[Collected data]
------------------------------
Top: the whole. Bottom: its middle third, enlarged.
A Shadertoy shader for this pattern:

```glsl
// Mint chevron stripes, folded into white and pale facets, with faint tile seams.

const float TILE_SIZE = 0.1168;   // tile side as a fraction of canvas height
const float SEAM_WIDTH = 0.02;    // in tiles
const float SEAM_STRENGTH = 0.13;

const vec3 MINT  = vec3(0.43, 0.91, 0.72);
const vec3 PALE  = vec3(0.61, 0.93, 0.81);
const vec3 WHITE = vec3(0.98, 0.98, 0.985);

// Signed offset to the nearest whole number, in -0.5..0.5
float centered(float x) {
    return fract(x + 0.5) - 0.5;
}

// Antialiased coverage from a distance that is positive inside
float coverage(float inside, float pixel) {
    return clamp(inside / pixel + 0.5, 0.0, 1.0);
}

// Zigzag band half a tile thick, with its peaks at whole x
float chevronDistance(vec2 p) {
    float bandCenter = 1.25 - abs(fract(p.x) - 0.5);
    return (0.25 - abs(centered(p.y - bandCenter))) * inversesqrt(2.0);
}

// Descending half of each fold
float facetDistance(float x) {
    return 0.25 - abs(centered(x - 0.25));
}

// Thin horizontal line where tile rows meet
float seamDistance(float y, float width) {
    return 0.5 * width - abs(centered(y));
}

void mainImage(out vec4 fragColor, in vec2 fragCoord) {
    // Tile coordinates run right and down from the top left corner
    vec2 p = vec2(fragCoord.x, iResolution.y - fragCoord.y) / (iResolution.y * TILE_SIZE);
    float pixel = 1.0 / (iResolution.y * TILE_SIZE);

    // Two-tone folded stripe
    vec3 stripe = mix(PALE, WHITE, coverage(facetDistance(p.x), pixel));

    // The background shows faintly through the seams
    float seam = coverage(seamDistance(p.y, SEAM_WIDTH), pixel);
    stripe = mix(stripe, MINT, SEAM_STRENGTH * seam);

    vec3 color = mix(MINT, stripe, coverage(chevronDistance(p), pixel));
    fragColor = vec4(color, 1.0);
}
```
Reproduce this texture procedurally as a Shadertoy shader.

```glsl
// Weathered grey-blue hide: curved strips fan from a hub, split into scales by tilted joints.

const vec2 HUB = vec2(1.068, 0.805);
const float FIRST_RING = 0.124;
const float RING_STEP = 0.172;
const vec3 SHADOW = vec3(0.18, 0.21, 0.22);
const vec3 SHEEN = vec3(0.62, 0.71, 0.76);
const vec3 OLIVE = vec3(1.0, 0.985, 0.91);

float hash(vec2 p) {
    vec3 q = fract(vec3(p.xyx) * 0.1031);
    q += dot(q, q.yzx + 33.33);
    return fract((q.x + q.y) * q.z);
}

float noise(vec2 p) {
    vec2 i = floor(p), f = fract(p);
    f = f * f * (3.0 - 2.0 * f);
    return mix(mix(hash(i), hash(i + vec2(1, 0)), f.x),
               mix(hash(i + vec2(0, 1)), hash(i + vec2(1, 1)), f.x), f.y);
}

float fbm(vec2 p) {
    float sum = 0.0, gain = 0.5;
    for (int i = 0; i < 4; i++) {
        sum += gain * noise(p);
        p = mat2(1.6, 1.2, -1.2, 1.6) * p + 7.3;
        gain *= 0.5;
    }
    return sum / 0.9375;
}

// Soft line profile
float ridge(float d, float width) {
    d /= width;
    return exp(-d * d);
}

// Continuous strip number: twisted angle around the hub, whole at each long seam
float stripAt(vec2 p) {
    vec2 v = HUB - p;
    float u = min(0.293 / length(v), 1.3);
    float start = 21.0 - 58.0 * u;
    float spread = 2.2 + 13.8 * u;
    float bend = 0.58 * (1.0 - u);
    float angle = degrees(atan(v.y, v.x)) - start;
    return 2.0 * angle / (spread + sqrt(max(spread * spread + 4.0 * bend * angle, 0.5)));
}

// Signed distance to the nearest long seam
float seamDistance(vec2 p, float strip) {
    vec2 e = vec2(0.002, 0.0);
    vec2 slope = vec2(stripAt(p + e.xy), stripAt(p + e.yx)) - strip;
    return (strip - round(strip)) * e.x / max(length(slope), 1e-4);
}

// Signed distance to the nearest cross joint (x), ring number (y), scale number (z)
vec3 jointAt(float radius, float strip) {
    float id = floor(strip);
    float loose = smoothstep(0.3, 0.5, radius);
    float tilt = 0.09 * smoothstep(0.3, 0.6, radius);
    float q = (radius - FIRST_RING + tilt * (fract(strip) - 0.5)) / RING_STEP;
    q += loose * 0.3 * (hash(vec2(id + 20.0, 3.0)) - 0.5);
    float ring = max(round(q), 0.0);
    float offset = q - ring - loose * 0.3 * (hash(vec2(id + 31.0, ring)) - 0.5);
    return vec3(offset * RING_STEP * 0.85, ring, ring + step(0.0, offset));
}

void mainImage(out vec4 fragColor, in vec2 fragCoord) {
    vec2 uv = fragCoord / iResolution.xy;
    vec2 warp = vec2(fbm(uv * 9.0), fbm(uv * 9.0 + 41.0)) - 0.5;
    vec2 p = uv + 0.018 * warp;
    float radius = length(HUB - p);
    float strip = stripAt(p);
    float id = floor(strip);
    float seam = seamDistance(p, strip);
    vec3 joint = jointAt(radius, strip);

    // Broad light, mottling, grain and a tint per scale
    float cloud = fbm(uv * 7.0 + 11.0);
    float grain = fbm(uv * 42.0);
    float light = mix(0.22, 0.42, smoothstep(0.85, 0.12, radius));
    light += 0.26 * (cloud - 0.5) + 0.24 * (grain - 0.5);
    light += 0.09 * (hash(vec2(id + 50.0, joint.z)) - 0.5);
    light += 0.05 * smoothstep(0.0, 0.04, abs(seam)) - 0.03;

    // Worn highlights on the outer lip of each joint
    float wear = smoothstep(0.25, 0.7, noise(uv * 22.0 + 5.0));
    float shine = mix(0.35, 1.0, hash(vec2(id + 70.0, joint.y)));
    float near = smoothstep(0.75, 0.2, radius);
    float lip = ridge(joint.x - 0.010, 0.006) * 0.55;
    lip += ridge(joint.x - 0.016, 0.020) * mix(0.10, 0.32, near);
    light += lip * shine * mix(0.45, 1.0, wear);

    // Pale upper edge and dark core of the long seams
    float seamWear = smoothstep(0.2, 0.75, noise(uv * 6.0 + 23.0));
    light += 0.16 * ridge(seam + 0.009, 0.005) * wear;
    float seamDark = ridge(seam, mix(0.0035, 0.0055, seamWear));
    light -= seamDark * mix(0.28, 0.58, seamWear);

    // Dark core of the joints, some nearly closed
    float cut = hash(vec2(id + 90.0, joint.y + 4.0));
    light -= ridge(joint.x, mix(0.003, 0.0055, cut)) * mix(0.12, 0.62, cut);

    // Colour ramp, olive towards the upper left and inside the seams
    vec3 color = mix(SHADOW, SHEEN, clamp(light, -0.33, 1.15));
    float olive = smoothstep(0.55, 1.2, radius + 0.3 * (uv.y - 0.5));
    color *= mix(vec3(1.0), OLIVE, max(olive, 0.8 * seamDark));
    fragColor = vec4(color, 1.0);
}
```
------------------------------
DIRECTIONS:
Your response should be made up of the lines in the data that contain the word "each".

TASK OUTPUT:
// Descending half of each fold
// Continuous strip number: twisted angle around the hub, whole at each long seam
    // Worn highlights on the outer lip of each joint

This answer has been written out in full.